> _Description of the task_: Lines with the string "timer" are to be identified in the listing and copied.

━━━

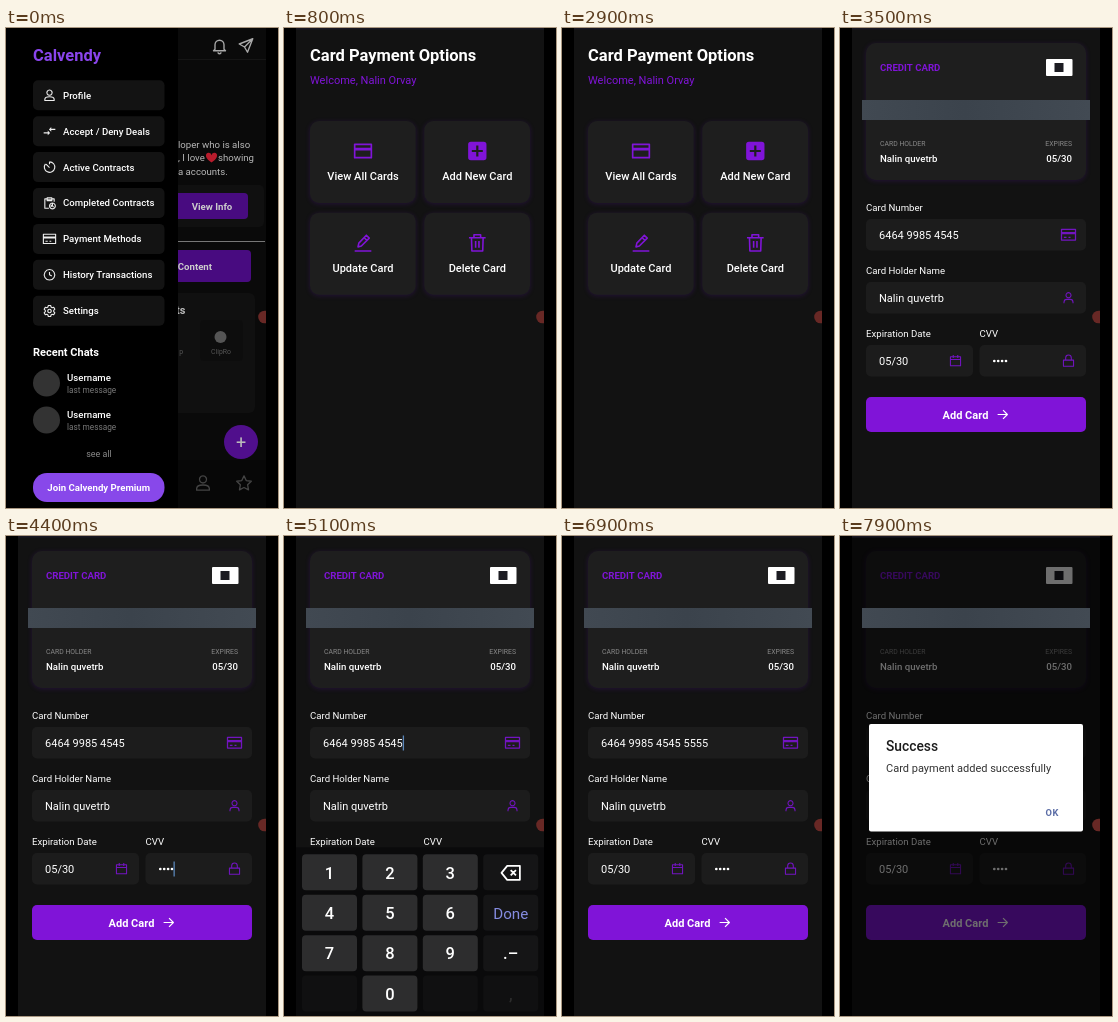
These frames come from a looping animation (272 by 480 pixels, 8000 ms). An HTML page with a canvas:

```html
<!DOCTYPE html>
<html lang="en">
<head>
<meta charset="utf-8">
<title>Card payment flow</title>
<style>
html, body { margin: 0; width: 100%; height: 100%; overflow: hidden; background: #000; }
canvas { display: block; width: 100vw; height: 100vh; }
</style>
</head>
<body>
<canvas id="stage"></canvas>
<script>
const W = 272, H = 480, LOOP = 8000, STEP = 100;
const PURPLE = '#8014d8', DIM_PURPLE = '#480b80', BG = '#121212', WHITE = '#fff';
const APP = 'Calvendy', OWNER = 'Nalin Orvay', HOLDER = 'Nalin quvetrb';

const res = Math.max(1, window.devicePixelRatio || 1);
const makeCtx = canvas => {
  canvas.width = W * res;
  canvas.height = H * res;
  const c = canvas.getContext('2d');
  c.scale(res, res);
  return c;
};
const main = makeCtx(document.getElementById('stage'));
const buffer = makeCtx(document.createElement('canvas'));
let g = main;

// Icons live on a 24 x 24 grid.
const ICON = {
  person: 'M12 3a4.500 4.500 0 1 0 .01 0M4 21v-2c0-3 4-4.500 8-4.500s8 1.500 8 4.500v2z',
  user: 'M12 3a4.500 4.500 0 1 0 .01 0M4 22v-2c0-3 2-5 5-5h6c3 0 5 2 5 5v2',
  swap: 'M9 14H2v2h7v3l4-4-4-4zM15 13v-3h7V8h-7V5l-4 4z',
  timer: 'M12 3a9 9 0 1 1-7 3.500M12 13L6 7M12 3v4',
  clipboard: 'M11 21H4V5h4M16 5h4v5M8 3h8v5H8zM8 5.500h8M17 12a5 5 0 1 0 .01 0M17 13v4l2 2M15 15v4',
  card: 'M2 4h20v16H2zM2 10.500h20M2 9h20',
  payCard: 'M1.500 4h21v16h-21zM1.500 9h21M1.500 10.500h21M5 16h4M12 16h3',
  clock: 'M12 3a9 9 0 1 0 .01 0M12 7v5l4 2',
  gear: 'M10 3h4l.6 2.600 2 1.200 2.600-.8 2 3.400-2 1.900v2.400l2 1.900-2 3.400-2.600-.8-2 1.200L14 22h-4l-.6-2.600-2-1.200-2.600.8-2-3.400 2-1.900v-2.400l-2-1.900 2-3.400 2.600.8 2-1.200zM12 9.500a3 3 0 1 0 .01 0',
  bell: 'M6 17v-6a6 6 0 0 1 12 0v6l2 2H4zM10 21a2 2 0 0 0 4 0',
  plane: 'M21 3L3 10l7 4 4 7zM21 3L10 14',
  star: 'M12 3l2.800 5.900 6.400.9-4.600 4.500 1.100 6.400-5.700-3-5.700 3 1.100-6.400L2.800 9.800l6.400-.9z',
  plusBox: 'M5 2h14a3 3 0 0 1 3 3v14a3 3 0 0 1-3 3H5a3 3 0 0 1-3-3V5a3 3 0 0 1 3-3zM10.800 6v4.800H6v2.400h4.800V18h2.400v-4.800H18v-2.400h-4.800V6z',
  pencil: 'M2 22h20M6 17l1-4.500L16 3l3.500 3.500L10 16zM13.500 6l3 3',
  trash: 'M2 6h20M8 6V2.500h8V6M5 6l.5 16h13L19 6M10 10v8M14 10v8',
  calendar: 'M3 5h18v16H3zM3 10h18M8 2v5M16 2v5',
  lock: 'M3 11h18v11H3zM7 11V7a5 5 0 0 1 10 0v4',
  arrow: 'M3 12h18M13 4l8 8-8 8',
  erase: 'M8 4h14.500v16H8l-6.500-8zM12 9l6 6M18 9l-6 6',
  heart: 'M12 21C2 14 1 10 1 7.500a5.500 5.500 0 0 1 11-1a5.500 5.500 0 0 1 11 1C23 10 22 14 12 21z'
};
const paths = {};
for (const name in ICON) paths[name] = new Path2D(ICON[name]);

const clamp = v => Math.min(1, Math.max(0, v));
const ramp = (t, a, b) => clamp((t - a) / (b - a));
const easeOut = v => 1 - (1 - v) ** 3;
const within = (t, a, b) => t >= a && t < b;

// Cubic Bezier (.208, .82, .25, 1), solved by bisection.
function screenEase(x) {
  const curve = (s, a, b) => 3 * (1 - s) ** 2 * s * a + 3 * (1 - s) * s * s * b + s ** 3;
  let lo = 0, hi = 1;
  for (let i = 0; i < 24; i++) {
    const mid = (lo + hi) / 2;
    if (curve(mid, .208, .25) < x) lo = mid; else hi = mid;
  }
  return curve(lo, .82, 1);
}

function rect(x, y, w, h, color, r = 0) {
  g.fillStyle = color;
  g.beginPath();
  g.roundRect(x, y, w, h, r);
  g.fill();
}

function disc(x, y, r, color) {
  g.fillStyle = color;
  g.beginPath();
  g.arc(x, y, r, 0, Math.PI * 2);
  g.fill();
}

// y is the middle of the capitals.
function text(str, x, y, size, color = WHITE, weight = 400, align = 'left') {
  g.font = `${weight} ${size}px Roboto, sans-serif`;
  g.textAlign = align;
  g.fillStyle = color;
  g.fillText(str, x, y + size * .355);
}

function icon(name, x, y, size, color, line = 2) {
  g.save();
  g.translate(x - size / 2, y - size / 2);
  g.scale(size / 24, size / 24);
  if (line) {
    g.strokeStyle = color;
    g.lineWidth = line;
    g.lineJoin = 'round';
    g.stroke(paths[name]);
  } else {
    g.fillStyle = color;
    g.fill(paths[name], 'evenodd');
  }
  g.restore();
}

function glowPanel(x, y, w, h, r) {
  g.save();
  g.shadowColor = 'rgba(90, 20, 170, .24)';
  g.shadowBlur = 5 * res;
  g.shadowOffsetY = res;
  rect(x, y, w, h, '#1e1e1e', r);
  g.restore();
}

function profileBehind() {
  rect(12, 0, 248, H, '#0a0a0a');
  rect(172, 31, 88, 1, '#151515');
  icon('bell', 213.5, 17.5, 18, '#aaa', 1.8);
  icon('plane', 240, 17.5, 18, '#aaa', 1.8);
  text('loper who is also', 172, 117, 9.64, '#b8b8b8');
  text(', I love', 172, 130, 9.64, '#b8b8b8');
  icon('heart', 205.5, 130, 12, '#b81c2c', 0);
  text('showing', 248, 130, 9.64, '#b8b8b8', 400, 'right');
  text('a accounts.', 172, 143.5, 9.64, '#b8b8b8');
  rect(150, 157, 108, 42, '#101010', 5);
  rect(150, 165, 92, 26, DIM_PURPLE, 4);
  text('View Info', 206, 178.5, 9.64, '#ccc', 700, 'center');
  rect(172, 213, 87, 1, '#777');
  rect(150, 222, 95, 32, DIM_PURPLE, 4);
  text('Content', 206, 238.5, 9.64, '#ccc', 700, 'right');
  rect(150, 265, 99, 120, '#101010', 6);
  text('ts', 179.5, 282, 11, '#bbb', 700, 'right');
  rect(194, 292, 43, 41, '#0d0d0d', 4);
  disc(214.5, 309, 6, '#555');
  text('ClipRo', 215, 324, 6.9, '#555', 400, 'center');
  text('p', 177, 324, 6.9, '#555', 400, 'right');
  rect(172, 432, 88, 48, '#070707');
  disc(235, 414, 17, '#500f8c');
  text('+', 235, 414, 18, '#bbb', 400, 'center');
  icon('person', 197, 455, 19, '#444', 1.7);
  icon('star', 238, 455, 19, '#444', 1.7);
}

const MENU = [
  ['person', 'Profile'], ['swap', 'Accept / Deny Deals'], ['timer', 'Active Contracts'],
  ['clipboard', 'Completed Contracts'], ['payCard', 'Payment Methods'],
  ['clock', 'History Transactions'], ['gear', 'Settings']
];

function drawerPage() {
  profileBehind();
  rect(12, 0, 160, H, '#000');
  text(APP, 27, 27.5, 16.5, '#8a45ec', 700);
  MENU.forEach(([name, label], i) => {
    const y = 67.3 + i * 35.9;
    rect(27, y - 15, 131.5, 30, '#131313', 5);
    icon(name, 43.5, y, 14, '#eee', name === 'swap' ? 0 : 1.9);
    text(label, 57, y, 9.64, WHITE, 500);
  });
  text('Recent Chats', 27, 324.3, 11.02, WHITE, 700);
  for (const y of [355, 392]) {
    disc(40.5, y, 13.5, '#333');
    text('Username', 61, y - 5, 9.64, WHITE, 500);
    text('last message', 61, y + 7.2, 8.27, '#777');
  }
  text('see all', 93, 426, 8.96, '#888', 400, 'center');
  rect(27, 445, 131.5, 29, '#8848ea', 14);
  text(`Join ${APP} Premium`, 92.7, 460, 9.64, WHITE, 700, 'center');
}

const OPTIONS = [
  ['card', 'View All Cards', 20, 2], ['plusBox', 'Add New Card', 22, 0],
  ['pencil', 'Update Card', 20, 1.9], ['trash', 'Delete Card', 20, 1.9]
];

function optionsPage() {
  rect(0, 0, W, H, BG);
  text('Card Payment Options', 26, 27, 16.5, WHITE, 700);
  text(`Welcome, ${OWNER}`, 26, 52, 11.02, PURPLE);
  OPTIONS.forEach(([name, label, size, line], i) => {
    const x = i % 2 ? 140.3 : 26, y = i < 2 ? 93 : 184.7;
    glowPanel(x, y, 105.7, 82, 9);
    icon(name, x + 53, y + 30, size, PURPLE, line);
    text(label, x + 53, y + 55, 11.02, WHITE, 500, 'center');
  });
}

function blankPage() {
  rect(0, 0, W, H, BG);
}

function field(label, value, x, y, w, name) {
  text(label, x, y - 27, 9.64);
  rect(x, y - 16, w, 31.5, '#1c1c1c', 5);
  text(value, x + 13, y, 11.02);
  icon(name, x + w - 17.5, y - .3, name === 'payCard' ? 16 : 13.5, '#7214c0', 1.9);
}

function cursor(x, y) {
  rect(x, y - 7.5, 1.3, 15, '#5a86b8');
}

function formPage(t) {
  rect(0, 0, W, H, BG);
  glowPanel(26, 15, 220, 137, 10);
  text('CREDIT CARD', 40, 40, 9.64, PURPLE, 700);
  rect(206, 31, 26.5, 17, WHITE, 1);
  rect(214.5, 35, 9, 9, '#1c1c22');
  text('CARD HOLDER', 40, 116, 6.89, '#888');
  text(HOLDER, 40, 131, 9.64, WHITE, 500);
  text('EXPIRES', 232, 116, 6.89, '#888', 400, 'right');
  text('05/30', 232, 131, 9.64, WHITE, 500, 'right');

  const typed = Math.round(4 * ramp(t, 5600, 6000));
  const number = '6464 9985 4545' + (typed ? ' ' + '5'.repeat(typed) : '');
  field('Card Number', number, 26, 207, 220, 'payCard');
  if (within(t, 4800, 5400) || within(t, 5700, 6400)) {
    g.font = '400 11.02px Roboto, sans-serif';
    cursor(39 + g.measureText(number).width, 207);
  }
  field('Card Holder Name', HOLDER, 26, 270, 220, 'user');
  field('Expiration Date', '05/30', 26, 333, 107, 'calendar');
  field('CVV', '', 139.5, 333, 106.5, 'lock');
  for (let i = 0; i < 4; i++) disc(154.3 + i * 3.9, 333, 1.35, WHITE);
  if (within(t, 4400, 4800)) cursor(167.5, 333);

  rect(26, 369, 220, 35, PURPLE, 5);
  text('Add Card', 102.5, 387, 11.02, WHITE, 700);
  icon('arrow', 162.5, 386.5, 13, WHITE, 2.2);
}

function keyboard(t) {
  const shown = easeOut(ramp(t, 4750, 5150)) * (1 - easeOut(ramp(t, 6380, 6850)));
  if (!shown) return;
  g.save();
  g.translate(0, (1 - shown) * 170);
  rect(12, 311, 248, 170, '#0a0a0b');
  const keys = ['1', '2', '3', 'erase', '4', '5', '6', 'Done', '7', '8', '9', '.–', '', '0', '', ','];
  keys.forEach((key, i) => {
    const col = i % 4, row = i >> 2;
    const x = 18 + col * 60.4, y = 318 + row * 40.4;
    const digit = /^\d$/.test(key);
    const pressed = key === '5' && within(t, 5700, 6100);
    rect(x, y, 55, 36, pressed ? '#4a4a4d' : digit ? '#2d2d2e' : row === 3 ? '#101011' : '#151516', 4);
    const cx = x + 27.5, cy = y + 18.5;
    if (key === 'erase') icon(key, cx, cy, 21, WHITE, 2);
    else if (key === 'Done') text(key, cx, cy, 15.2, '#858ce0', 400, 'center');
    else text(key, cx, cy, 16.5, key === ',' ? '#2c2c2c' : WHITE, 500, 'center');
  });
  g.restore();
}

function dialog(shown, title, message) {
  if (!shown) return;
  rect(12, 0, 248, H, `rgba(0, 0, 0, ${.57 * shown})`);
  g.save();
  g.globalAlpha = shown;
  rect(29, 188, 214, 107.5, WHITE, 2);
  text(title, 46, 210.5, 13.78, '#1c1c1c', 500);
  text(message, 46, 232.3, 11.02, '#333');
  g.letterSpacing = '.6px';
  text('OK', 205.5, 277, 9.3, '#5b6da6', 700);
  g.restore();
}

function layer(draw, alpha, scale) {
  if (alpha <= 0) return;
  g = buffer;
  g.clearRect(0, 0, W, H);
  draw();
  g = main;
  g.save();
  g.globalAlpha = alpha;
  g.translate(136, 241);
  g.scale(scale, scale);
  g.drawImage(buffer.canvas, -136, -241, W, H);
  g.restore();
}

const underAlpha = p => 1 - clamp((p - .2075) / .7925);

function push(from, to, p) {
  rect(12, 0, 248, H, WHITE);
  layer(from, underAlpha(p), 1 + .075 * p);
  layer(to, ramp(p, .75, .875), .85 + .15 * p);
}

function pop(from, to, p) {
  rect(12, 0, 248, H, WHITE);
  layer(to, underAlpha(1 - p), 1 + .075 * (1 - p));
  layer(from, 1 - p, 1 - .075 * p);
}

function formScene(t) {
  formPage(t);
  if (within(t, 7200, 7400)) rect(26, 369, 220, 35, 'rgba(255, 255, 255, .1)', 5);
  keyboard(t);
  dialog(easeOut(ramp(t, 3500, 3850)) * (1 - ramp(t, 4100, 4400)), 'Error', 'Invalid card number');
  dialog(easeOut(ramp(t, 7300, 7850)), 'Success', 'Card payment added successfully');
  band();
}

// Blurred strip that hides the number on the card.
function band() {
  const fill = g.createLinearGradient(22, 0, 250, 0);
  fill.addColorStop(0, '#414952');
  fill.addColorStop(.45, '#3b434c');
  fill.addColorStop(1, '#424a53');
  rect(22, 72, 228, 20, fill);
}

function scene(t) {
  const progress = start => screenEase(ramp(t, start, start + 400));
  if (t < 800) drawerPage();
  else if (t < 2000) optionsPage();
  else if (t < 2600) push(optionsPage, blankPage, progress(1953));
  else if (t < 2900) pop(blankPage, optionsPage, progress(2553));
  else if (t < 3000) optionsPage();
  else if (t < 3400) push(optionsPage, () => formPage(t), progress(2953));
  else formScene(t);
}

function draw(t) {
  g = main;
  rect(0, 0, W, H, '#000');
  g.save();
  g.beginPath();
  g.rect(12, 0, 248, H);
  g.clip();
  scene(t);
  if (t >= 800) rect(12, 0, 248, 1.5, '#171622');
  disc(258.5, 289, 6.3, '#682825');
  g.restore();
}

function tick() {
  const t = performance.now() % LOOP;
  draw(Math.floor(t / STEP) * STEP);
  requestAnimationFrame(tick);
}
tick();
</script>
</body>
</html>
```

━━━

> _Exercise output_:
  timer: 'M12 3a9 9 0 1 1-7 3.500M12 13L6 7M12 3v4',
  ['person', 'Profile'], ['swap', 'Accept / Deny Deals'], ['timer', 'Active Contracts'],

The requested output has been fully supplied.